By Leon Adato (Edible Torah)
“As long as Hanukkah is studied and remembered, Jews will not surrender to the night. The proper response, as Hanukkah teaches, is not to curse the darkness but to light a candle.”
Much has been written about Hanukkah’s core message and symbols, and I don’t intend in this little blog to try to compete with any of those writings or the great minds that produced them.
I do want to point out that – at least in my time zone – Hanukkah arrives this year just a week shy (and a minute off) of the earliest Shabbat of the year. The day after next, we at EdibleTorah HQ will kindle the Sabbath flames at 4:39pm. Next week Friday will be the shortest for the entire year – with Shabbat starting at 4:38pm.
There is something engaging for me about this – it might be my penchant for all things comic book and sci-fi – that we will be brightening the darkest days of the year. In my mind, the epic battle will be waged: Hanukkah is able to fight back the forces of darkness (for at least 18 minutes, as the halacha of Hanukkah requires) for 8 days.

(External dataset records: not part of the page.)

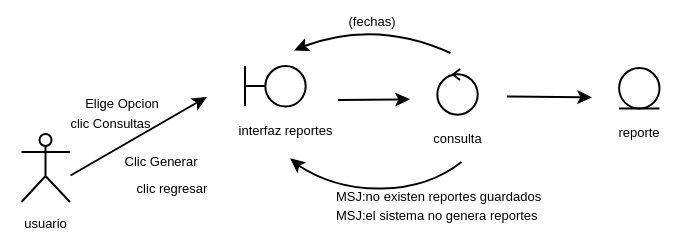
<!DOCTYPE html>
<html lang="es">
<head>
<meta charset="utf-8">
<title>Diagrama de robustez: consulta de reportes</title>
<style>
:root { --ink: #000; --paper: #fff; }
* { box-sizing: border-box; }
html, body { margin: 0; overflow: hidden; background: var(--paper); }
.diagram {
  position: relative;
  width: 684px;
  height: 244px;
  overflow: hidden;
  background: var(--paper);
  color: var(--ink);
  font: 13px/16px "Liberation Sans", Arial, sans-serif;
}
.shapes { position: absolute; inset: 0; fill: none; stroke: var(--ink); stroke-width: 2; }
.shapes .head { fill: var(--ink); stroke-width: 1; }
.label {
  position: absolute;
  left: var(--x);
  top: var(--y);
  margin: 0;
  white-space: nowrap;
}
.centered { transform: translateX(-50%); }
</style>
</head>
<body>
<main class="diagram">
  <svg class="shapes" width="684" height="244" viewBox="0 0 684 244" role="img" aria-label="Usuario, interfaz reportes, consulta y reporte unidos por flechas">
    <defs>
      <path id="arrowhead" class="head" d="M0 0L-13 6L-10 0L-13 -6Z"/>
    </defs>
    <g id="actor-usuario">
      <circle cx="45.5" cy="140" r="6"/>
      <path d="M45.5 146V176M21.5 152H70M21.5 202L45.5 176L70 202"/>
    </g>
    <g id="boundary-interfaz">
      <path d="M245 66V106M245 86H265"/>
      <circle cx="285.5" cy="86.3" r="20.2"/>
    </g>
    <g id="control-consulta">
      <circle cx="457.5" cy="94.5" r="20.2"/>
      <path d="M460 69L453 74.5L460 80"/>
    </g>
    <g id="entity-reporte">
      <circle cx="639.3" cy="88.3" r="20.2"/>
      <path d="M619 108.5H659.5"/>
    </g>
    <g id="connectors">
      <path d="M70.5 175.5L198 102"/>
      <use href="#arrowhead" transform="translate(206 97.5) rotate(-30)"/>
      <path d="M338 100L400 99.4"/>
      <use href="#arrowhead" transform="translate(409 99.3) rotate(-1)"/>
      <path d="M507 96.5L582 97.3"/>
      <use href="#arrowhead" transform="translate(591 97.4) rotate(1)"/>
      <path d="M450.500 53Q376 19 303 46.500"/>
      <use href="#arrowhead" transform="translate(295 50) rotate(157)"/>
      <path d="M461.500 162C419 196 347 198 297 164.500"/>
      <use href="#arrowhead" transform="translate(291 159) rotate(219)"/>
    </g>
  </svg>

  <p class="label centered" style="--x:372px;--y:14px">(fechas)</p>
  <p class="label centered" style="--x:122px;--y:96px">Elige Opcion</p>
  <p class="label centered" style="--x:110.5px;--y:116px">clic Consultas</p>
  <p class="label centered" style="--x:161px;--y:154px">Clic Generar</p>
  <p class="label centered" style="--x:172px;--y:181px">clic regresar</p>
  <p class="label centered" style="--x:45.5px;--y:216px">usuario</p>
  <p class="label centered" style="--x:285.5px;--y:123px">interfaz reportes</p>
  <p class="label centered" style="--x:457.5px;--y:131px">consulta</p>
  <p class="label centered" style="--x:639px;--y:125px">reporte</p>
  <p class="label" style="--x:336px;--y:189px">MSJ:no existen reportes guardados</p>
  <p class="label" style="--x:336px;--y:208px">MSJ:el sistema no genera reportes</p>
</main>
</body>
</html>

But on the darkest day of all, Hanukkah will fall, unable to continue the fight. In that moment, it will be the light of Shabbat, not Hanukkah, that will prevail.
“…and I shall shed my light over dark evil.
For the dark things cannot stand the light,”
– from the original Green Lantern oath